Guest Author, David Herman, engineer and father of Peri K.’19
In a recent blog post, we outlined the Harrisburg Academy’s certification as an ENERGY STAR Building from the US Environmental Protection Agency (EPA). The road to ENERGY STAR certification began with the adoption of our recent strategic plan, Challenge 2013. The plan sets forth a goal to “green Harrisburg Academy by incorporating energy efficiency and environmental sustainability into programs and operations.” The goal statement begs the question, “What about solar energy (or other renewable energy sources)?”
As part of our commitment to environmental sustainability, we evaluated the possibility of installing a solar energy (photovoltaic) plant to generate electricity for the Academy through a power purchase agreement. Through the power purchase agreement, a third party would install the solar energy plant and recoup their capital investment over the period of the agreement. Over the course of this evaluation, we determined that although it was not prudent to move to solar energy at that time, we realized the importance of getting “solar ready”. What does it mean for the Harrisburg Academy to get “solar ready”?
Getting “solar ready” involves identifying and taking proactive steps so that when a future opportunity presents to move to solar power or another renewable form of energy the Harrisburg Academy will be best positioned to make that transition.
Reduce electrical load and consumption: First, the most sustainable energy is energy not used. One of the key steps to getting “solar ready” is to reduce electricity load and consumption. Last summer marked the culmination of a series of capital projects to reduce the Harrisburg Academy’s electricity load and consumption. These projects included replacing inefficient lighting and electric heating units with more efficient units.
Improve the physical plant: On first look, the building’s roofs are ideally suited for photovoltaic panels. However, after evaluation, several roofs will require replacement in the near term and certainly before installation of solar panels.
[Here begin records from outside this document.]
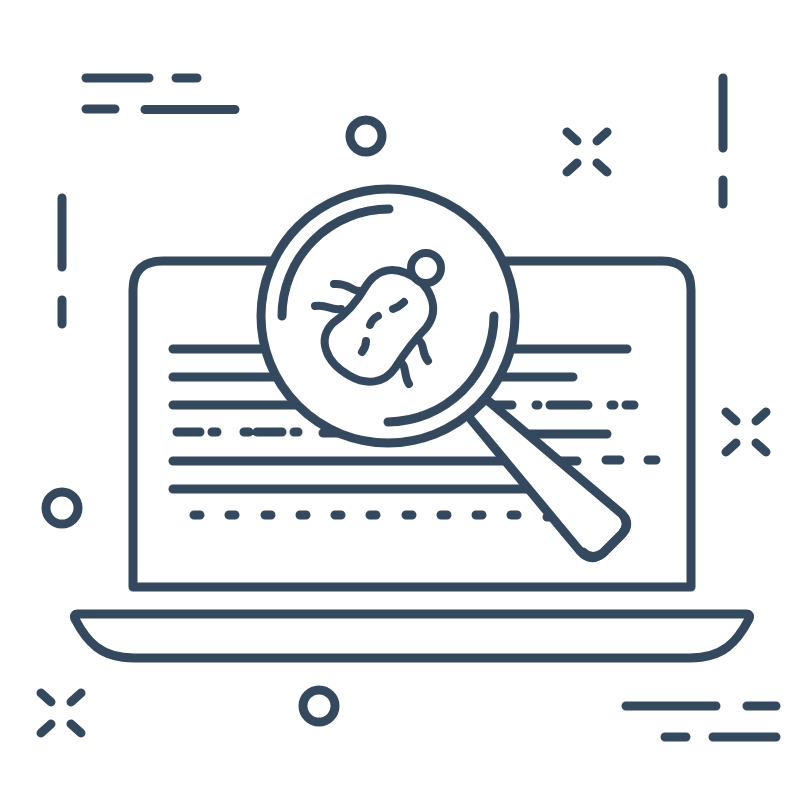
<!DOCTYPE html>
<html lang="en">
<head>
<meta charset="utf-8">
<title>Bug search on a laptop</title>
<style>
:root { --ink: #34495e; --paper: #ffffff; }
html, body { margin: 0; background: var(--paper); overflow: hidden; }
svg { display: block; width: 800px; height: 800px; }
.line { fill: none; stroke: var(--ink); stroke-width: 9; stroke-linecap: round; stroke-linejoin: round; }
.solid { fill: var(--paper); }
.bug { stroke-width: 8; }
</style>
</head>
<body>
<svg viewBox="0 0 800 800" role="img" aria-label="Magnifying glass showing a bug over a laptop with lines of code">
  <defs>
    <path id="spark" d="M-20-20L-10-11M20-20L10-11M-20 20L-10 11M20 20L10 11"/>
    <circle id="ring" r="16"/>
  </defs>

  <g class="line" id="background-accents">
    <path d="M86 78H149M176 78H197M86 109H115M145 109.500H235"/>
    <path d="M723 78V148M723 180V204"/>
    <path d="M62 198V267M62 300V324"/>
    <path d="M626 706H716M747 706H776M665 737H686M713 737H776"/>
    <use href="#spark" x="587" y="152"/>
    <use href="#spark" x="746" y="432"/>
    <use href="#spark" x="61" y="713"/>
    <use href="#ring" x="366" y="136"/>
    <use href="#ring" x="62" y="508"/>
    <use href="#ring" x="319" y="706"/>
  </g>

  <g class="line" id="laptop">
    <path d="M133 587V290Q133 261 163 261H662Q691 261 691 290V587Z"/>
    <path d="M78 614H746Q751 614 749 619C737 642 723 658 690 658H134C101 658 87 642 75 619Q73 614 78 614Z"/>
  </g>

  <g class="line" id="code-lines">
    <path d="M173 349H627M173 377H573M173 405H512M173 461H577M173 489H540"/>
    <path d="M536 405H538M550 405H588M611 405H614M626 405H634"/>
    <path d="M177 432H200M212 432H217M244 432H249M257 432H282M294 432H298M323 433H345M530 434H607"/>
    <path d="M606 460H620M648 460H656"/>
    <path d="M194 515H200M229 515H235M265 515H271M300 515H306M335 515H341M370 515H376M406 515H412M441 515H447M476 515H482M511 515H517M547 517H553"/>
  </g>

  <g id="magnifier">
    <path class="line solid" d="M468 416L580 551Q591 563 603 553L622 534Q631 524 622 514L486 399Z"/>
    <path class="line" d="M583 552Q592 561 603 553L622 534Q629 526 625 518"/>
    <circle class="line solid" cx="388" cy="316" r="127" stroke-width="10"/>
    <path class="line" d="M282 316A107 107 0 0 1 389 209M494 316A107 107 0 0 1 388 422"/>
  </g>

  <g class="line bug" id="bug">
    <path d="M360 291C350 291 350 283 334 284M341 309C330 311 328 304 315 306M415 337C427 345 420 351 428 361M398 359C408 366 403 375 409 384"/>
    <path class="solid" d="M366 286C375 272 389 266 406 273C431 283 441 309 426 328C413 341 404 354 395 368C384 384 366 385 350 376C325 362 317 339 333 323C346 314 358 300 366 286Z"/>
    <circle class="solid" cx="426" cy="268" r="15"/>
    <path d="M404 302Q399 307 393 309M378 316Q372 319 370 325M366 341Q366 347 362 352"/>
  </g>
</svg>
</body>
</html>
The replacement of these roofs is included in the Academy’s capital plan.
Evaluate power purchasing options: Electricity pricing has been volatile since electricity rate caps expired December 31, 2009. The Academy purchases electricity through a buying group that is able to best leverage the fluctuations in the marketplace. One of the advantages of the power purchase agreement is to decrease exposure to the volatility of electricity prices and improve budgeting. However, before entering into a long-term agreement, the marketplace needs to be more stable to ensure the rate locked in through the power purchase agreement is competitive.
We are committed to the environmental sustainability of the Harrisburg Academy and will continue to evaluate options and alternatives going forward.